**Exercise goal:** For the listing below, count the lines that contain "width" and report only the number.

**Available data:**
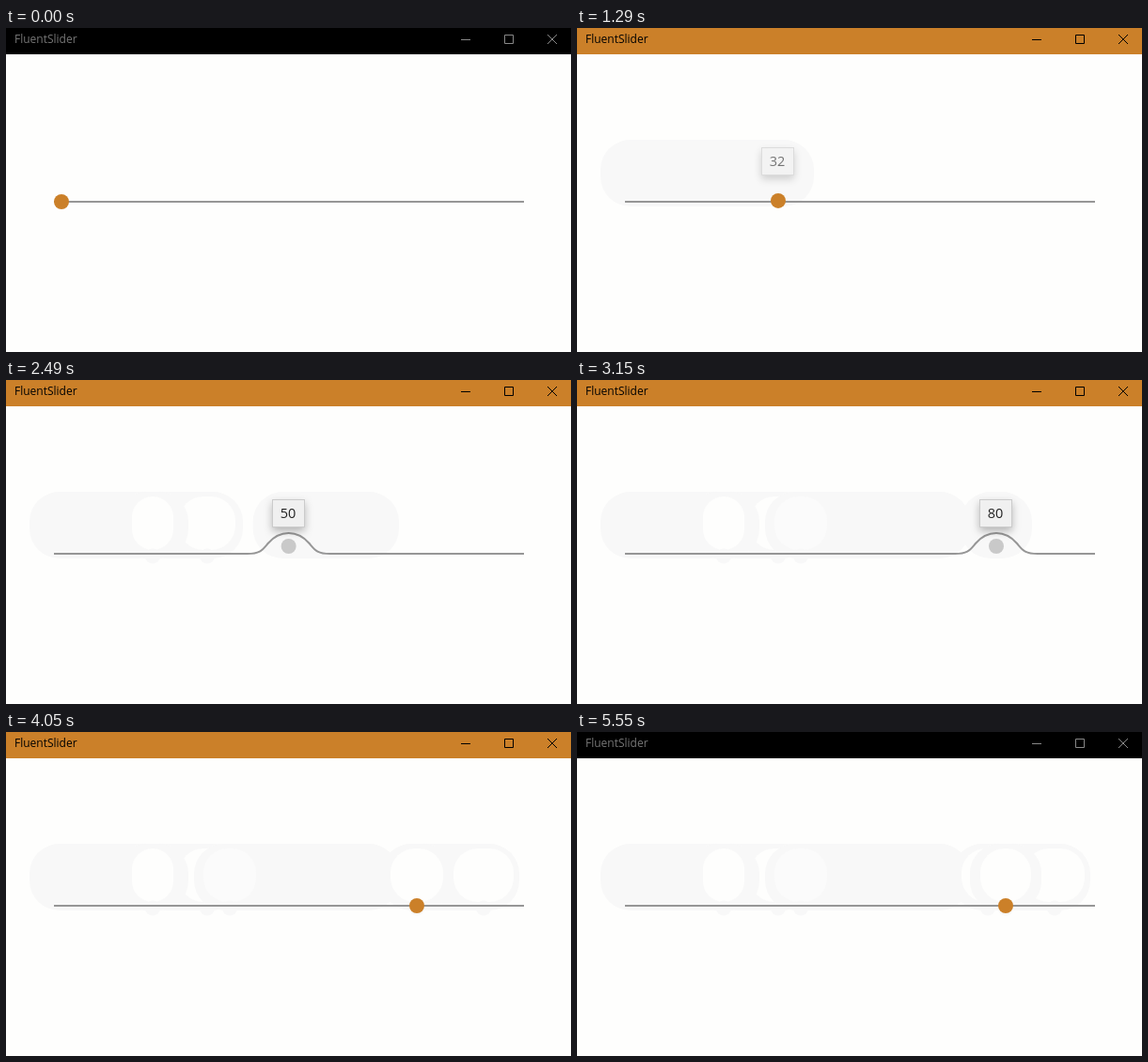
Write an HTML page that moves like this. It is 601 px wide and 345 px high and loops after 5610 ms.

```html
<!DOCTYPE html>
<html lang="en">
<head>
<meta charset="utf-8">
<title>FluentSlider</title>
<style>
  html, body { margin: 0; width: 100%; height: 100%; overflow: hidden; background: #fefefd; }
  svg { display: block; width: 100%; height: 100%; }
  text { font-family: "Open Sans", "Noto Sans", sans-serif; }
</style>
</head>
<body>
<svg viewBox="0 0 601 345">
  <defs>
    <filter id="shadow" x="-80%" y="-80%" width="260%" height="280%">
      <feDropShadow dx="0" dy="4" stdDeviation="4.5" flood-color="#000" flood-opacity=".27"/>
    </filter>
  </defs>
  <rect width="601" height="345" fill="#fefefd"/>
  <rect id="bar" width="601" height="28"/>
  <text id="title" x="9" y="16" font-size="12">FluentSlider</text>
  <path id="buttons" fill="none" d="M484 12.5h10M530.5 7.5h9v9h-9zM576 7l10 10M586 7l-10 10"/>
  <g id="trail"></g>
  <path id="track" fill="none" stroke="#969696" stroke-width="2"/>
  <circle id="thumb" r="8"/>
  <g id="tip">
    <rect id="tipBox" y="127.5" height="29" fill="#f0f0f0" stroke="#cbcbcb" filter="url(#shadow)"/>
    <text id="tipText" y="147" font-size="14.5" fill="#222" text-anchor="middle"></text>
  </g>
</svg>
<script>
const LOOP = 5610, LEFT = 59, SPAN = 484, LINE_Y = 185;
const ACCENT = '#cb8029', PAPER = '#fefefd', STAIN = '#f8f8f8';
const $ = id => document.getElementById(id);
const clamp = v => Math.min(1, Math.max(0, v));
const smooth = p => p * p * (3 - 2 * p);

// Each press: start, end, path of [time, x], and the patch wiped clean when the tip is gone.
const presses = [
  { down: 655, up: 1222, path: [[740, 59], [1140, 214]], wipe: 30 },
  { down: 1545, up: 1650, path: [[1545, 156]], wipe: 22 },
  { down: 1920, up: 2675, path: [[2100, 333], [2280, 380], [2340, 380], [2620, 238]], wipe: 28, tone: '#fbfbfb' },
  { down: 3020, up: 3390, path: [[3155, 446], [3330, 508]], wipe: 32 },
  { down: 3770, up: 3850, path: [[3770, 437]], wipe: 28 },
  { down: 4280, up: 4420, path: [[4280, 456]], wipe: 27 },
  { down: 4600, up: 4755, path: [[4600, 456]], wipe: 27 }
];

function set(el, attrs) {
  for (const key in attrs) el.setAttribute(key, attrs[key]);
}

function add(tag, attrs) {
  const el = document.createElementNS('http://www.w3.org/2000/svg', tag);
  set(el, attrs);
  return $('trail').appendChild(el);
}

for (const press of presses) {
  const end = press.path[press.path.length - 1][1];
  press.band = add('rect', { y: 119, height: 71, rx: 32, fill: STAIN });
  press.patch = add('rect', {
    x: end - press.wipe, y: 124, width: press.wipe * 2, height: 57,
    rx: Math.min(26, press.wipe), fill: press.tone || PAPER
  });
  press.dot = add('circle', { cx: end, cy: 187.5, r: 8, fill: STAIN });
}

function xAt(path, t) {
  let x = path[0][1];
  for (let i = 1; i < path.length; i++) {
    const [t0, x0] = path[i - 1], [t1, x1] = path[i];
    if (t >= t0) x = x0 + (x1 - x0) * smooth(clamp((t - t0) / (t1 - t0)));
  }
  return x;
}

const tipIn = age => clamp((age - 12) / 100);

function drawTrail(press, t) {
  const end = Math.min(t, press.up);
  const xs = press.path.filter(p => p[0] <= end).map(p => p[1]);
  xs.push(xAt(press.path, end));
  const low = Math.min(...xs) - 38, high = Math.max(...xs) + 38;
  const x = Math.max(25, low);
  set(press.band, { x, width: high - x, visibility: tipIn(end - press.down) > .5 ? 'visible' : 'hidden' });
  set(press.patch, { visibility: t > press.up + 175 ? 'visible' : 'hidden' });
  set(press.dot, { visibility: t > press.up + 130 ? 'visible' : 'hidden' });
}

function trackPath(x, height) {
  const y = n => (LINE_Y - n * height).toFixed(2);
  const px = n => (x + n).toFixed(2);
  if (height <= 0) return `M51 ${LINE_Y}H551`;
  return `M51 ${LINE_Y}H${px(-44)}` +
    `C${px(-30)} ${y(0)} ${px(-28)} ${y(4)} ${px(-22)} ${y(11)}` +
    `S${px(-10)} ${y(22)} ${px(0)} ${y(22)}` +
    `S${px(16)} ${y(18)} ${px(22)} ${y(11)}` +
    `S${px(30)} ${y(0)} ${px(44)} ${y(0)}H551`;
}

function draw(t) {
  const active = t >= 630 && t < 5550;
  set($('bar'), { fill: active ? ACCENT : '#000' });
  set($('title'), { fill: active ? '#000' : '#777' });
  set($('buttons'), { stroke: active ? '#000' : '#888' });

  presses.forEach(press => drawTrail(press, t));

  let x = LEFT, bump = 0, lift = 0, tip = 0;
  let color = t >= 240 && t < 655 ? '#171717' : ACCENT;
  const press = presses.filter(p => t >= p.down).pop();
  if (press) {
    x = xAt(press.path, Math.min(t, press.up));
    if (t < press.up) {
      const age = t - press.down;
      bump = 1 - (1 - clamp(age / 75)) ** 2;
      lift = 1 - (1 - clamp(age / 80)) ** 3;
      tip = tipIn(age);
      color = '#c9c9c9';
    } else {
      const age = t - press.up, p = clamp(age / 190);
      bump = 1 - clamp(age / 65);
      lift = (1 - p) * Math.cos(3.74 * p);
      tip = tipIn(press.up - press.down) * (1 - clamp(age / 180));
    }
  }

  set($('track'), { d: trackPath(x, bump) });
  set($('thumb'), { cx: x, cy: LINE_Y - 8 * lift, fill: color });
  const label = String(Math.round((x - LEFT) / SPAN * 100));
  const width = 18 + 8 * label.length;
  set($('tip'), { opacity: tip });
  set($('tipBox'), { x: Math.round(x - width / 2) - .5, width });
  set($('tipText'), { x: Math.round(x) - 1 });
  $('tipText').textContent = label;
}

const start = performance.now();
function tick() {
  draw((performance.now() - start) % LOOP);
  requestAnimationFrame(tick);
}
tick();
</script>
</body>
</html>
```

**Output:** 10